> EXERCISE DIRECTIONS: Every line with the word "define" in it should be extracted from the data that follows.
☆ ☆ ☆ ☆ ☆ ☆ ☆
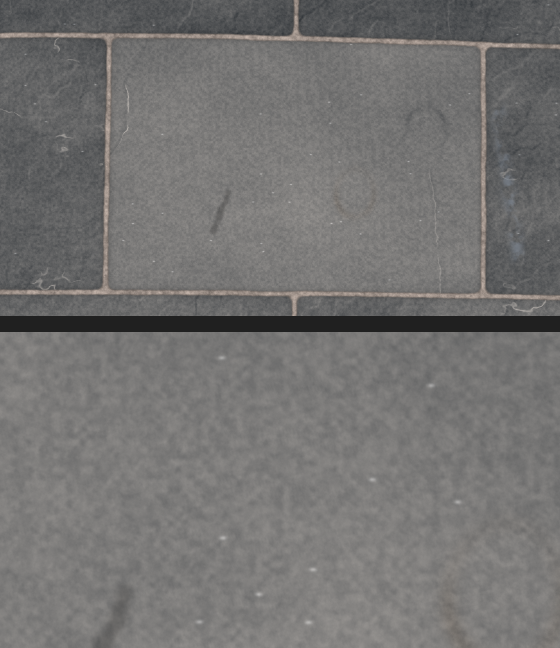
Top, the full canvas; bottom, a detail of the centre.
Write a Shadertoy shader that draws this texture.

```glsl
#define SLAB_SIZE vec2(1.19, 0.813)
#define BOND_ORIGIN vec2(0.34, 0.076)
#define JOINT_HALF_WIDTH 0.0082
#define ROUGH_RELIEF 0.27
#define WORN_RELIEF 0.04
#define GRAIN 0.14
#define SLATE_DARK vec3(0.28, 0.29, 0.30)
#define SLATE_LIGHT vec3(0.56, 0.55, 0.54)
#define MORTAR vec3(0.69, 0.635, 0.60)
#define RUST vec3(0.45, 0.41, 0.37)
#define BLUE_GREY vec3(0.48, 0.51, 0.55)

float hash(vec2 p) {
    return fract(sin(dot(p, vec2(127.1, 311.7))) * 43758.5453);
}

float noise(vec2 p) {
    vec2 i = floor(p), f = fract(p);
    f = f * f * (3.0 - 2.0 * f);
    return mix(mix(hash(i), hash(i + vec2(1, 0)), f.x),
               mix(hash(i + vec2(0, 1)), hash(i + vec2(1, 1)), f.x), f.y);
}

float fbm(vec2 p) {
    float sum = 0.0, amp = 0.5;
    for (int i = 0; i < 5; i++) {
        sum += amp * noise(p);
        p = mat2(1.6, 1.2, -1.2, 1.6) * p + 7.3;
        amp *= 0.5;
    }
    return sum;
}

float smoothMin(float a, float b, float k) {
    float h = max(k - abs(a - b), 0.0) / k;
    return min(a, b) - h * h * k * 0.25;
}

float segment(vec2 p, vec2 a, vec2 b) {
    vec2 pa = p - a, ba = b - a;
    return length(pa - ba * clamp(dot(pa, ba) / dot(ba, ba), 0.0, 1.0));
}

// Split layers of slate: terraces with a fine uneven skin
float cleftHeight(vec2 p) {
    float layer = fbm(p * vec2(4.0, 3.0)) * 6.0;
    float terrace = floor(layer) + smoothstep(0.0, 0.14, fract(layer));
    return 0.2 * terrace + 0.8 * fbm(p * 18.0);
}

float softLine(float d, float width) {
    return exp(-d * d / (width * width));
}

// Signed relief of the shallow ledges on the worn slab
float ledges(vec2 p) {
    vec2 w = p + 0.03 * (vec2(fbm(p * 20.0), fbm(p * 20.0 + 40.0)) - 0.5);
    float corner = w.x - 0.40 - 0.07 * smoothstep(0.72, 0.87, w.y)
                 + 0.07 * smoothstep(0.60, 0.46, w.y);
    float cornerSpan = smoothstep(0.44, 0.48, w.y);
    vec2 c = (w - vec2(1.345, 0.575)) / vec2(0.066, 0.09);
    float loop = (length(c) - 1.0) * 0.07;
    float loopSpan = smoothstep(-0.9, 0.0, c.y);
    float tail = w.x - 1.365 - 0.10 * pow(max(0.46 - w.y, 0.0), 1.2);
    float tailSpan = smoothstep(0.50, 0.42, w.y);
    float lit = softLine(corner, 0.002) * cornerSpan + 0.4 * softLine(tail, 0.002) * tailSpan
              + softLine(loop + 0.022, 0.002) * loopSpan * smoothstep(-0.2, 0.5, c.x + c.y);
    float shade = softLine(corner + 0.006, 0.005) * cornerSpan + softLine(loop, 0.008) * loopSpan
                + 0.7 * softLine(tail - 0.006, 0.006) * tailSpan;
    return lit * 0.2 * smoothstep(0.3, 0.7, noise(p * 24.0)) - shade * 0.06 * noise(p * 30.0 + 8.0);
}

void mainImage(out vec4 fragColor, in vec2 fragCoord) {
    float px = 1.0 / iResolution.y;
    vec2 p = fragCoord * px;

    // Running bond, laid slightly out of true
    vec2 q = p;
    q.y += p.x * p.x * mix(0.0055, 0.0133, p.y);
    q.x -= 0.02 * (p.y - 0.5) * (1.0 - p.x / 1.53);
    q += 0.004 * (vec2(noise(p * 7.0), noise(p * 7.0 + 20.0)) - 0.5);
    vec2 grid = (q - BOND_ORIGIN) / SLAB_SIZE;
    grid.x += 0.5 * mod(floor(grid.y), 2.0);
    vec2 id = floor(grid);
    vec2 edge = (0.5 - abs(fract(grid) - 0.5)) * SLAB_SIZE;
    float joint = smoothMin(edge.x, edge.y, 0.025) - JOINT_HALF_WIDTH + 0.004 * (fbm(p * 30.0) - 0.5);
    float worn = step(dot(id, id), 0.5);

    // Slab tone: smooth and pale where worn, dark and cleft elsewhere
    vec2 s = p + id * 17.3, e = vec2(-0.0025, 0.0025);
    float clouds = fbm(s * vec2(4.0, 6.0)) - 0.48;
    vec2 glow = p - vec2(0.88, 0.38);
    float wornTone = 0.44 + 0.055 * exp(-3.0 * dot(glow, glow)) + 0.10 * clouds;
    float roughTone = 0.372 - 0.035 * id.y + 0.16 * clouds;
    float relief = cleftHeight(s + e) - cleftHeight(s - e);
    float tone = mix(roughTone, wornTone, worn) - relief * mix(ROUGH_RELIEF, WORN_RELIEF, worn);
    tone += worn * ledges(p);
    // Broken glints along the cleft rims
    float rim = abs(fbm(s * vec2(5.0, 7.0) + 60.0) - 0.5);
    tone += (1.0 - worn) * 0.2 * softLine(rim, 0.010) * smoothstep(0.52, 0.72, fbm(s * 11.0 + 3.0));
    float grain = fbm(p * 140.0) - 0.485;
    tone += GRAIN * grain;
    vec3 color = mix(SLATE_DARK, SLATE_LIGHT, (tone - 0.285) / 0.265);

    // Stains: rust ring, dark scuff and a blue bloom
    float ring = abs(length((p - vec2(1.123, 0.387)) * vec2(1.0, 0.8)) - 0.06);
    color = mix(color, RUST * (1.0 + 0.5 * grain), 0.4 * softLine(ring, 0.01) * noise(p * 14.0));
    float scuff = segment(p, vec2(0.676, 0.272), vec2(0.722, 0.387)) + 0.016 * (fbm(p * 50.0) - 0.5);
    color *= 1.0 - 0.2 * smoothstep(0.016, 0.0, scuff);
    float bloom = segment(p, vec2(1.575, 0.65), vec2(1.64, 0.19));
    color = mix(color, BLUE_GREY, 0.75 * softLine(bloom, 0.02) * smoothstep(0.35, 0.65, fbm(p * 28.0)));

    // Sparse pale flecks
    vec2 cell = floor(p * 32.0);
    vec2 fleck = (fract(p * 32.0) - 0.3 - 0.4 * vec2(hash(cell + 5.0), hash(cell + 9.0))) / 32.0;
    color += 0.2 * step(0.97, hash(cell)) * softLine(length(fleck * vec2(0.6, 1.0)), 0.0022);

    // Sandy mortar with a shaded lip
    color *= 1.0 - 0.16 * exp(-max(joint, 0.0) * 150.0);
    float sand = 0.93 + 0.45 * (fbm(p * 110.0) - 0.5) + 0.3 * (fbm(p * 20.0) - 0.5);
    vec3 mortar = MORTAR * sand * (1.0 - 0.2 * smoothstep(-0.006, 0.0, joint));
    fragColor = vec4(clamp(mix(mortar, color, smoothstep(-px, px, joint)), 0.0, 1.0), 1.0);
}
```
☆ ☆ ☆ ☆ ☆ ☆ ☆
> SOLUTION FOR THIS EXERCISE:
#define SLAB_SIZE vec2(1.19, 0.813)
#define BOND_ORIGIN vec2(0.34, 0.076)
#define JOINT_HALF_WIDTH 0.0082
#define ROUGH_RELIEF 0.27
#define WORN_RELIEF 0.04
#define GRAIN 0.14
#define SLATE_DARK vec3(0.28, 0.29, 0.30)
#define SLATE_LIGHT vec3(0.56, 0.55, 0.54)
#define MORTAR vec3(0.69, 0.635, 0.60)
#define RUST vec3(0.45, 0.41, 0.37)
#define BLUE_GREY vec3(0.48, 0.51, 0.55)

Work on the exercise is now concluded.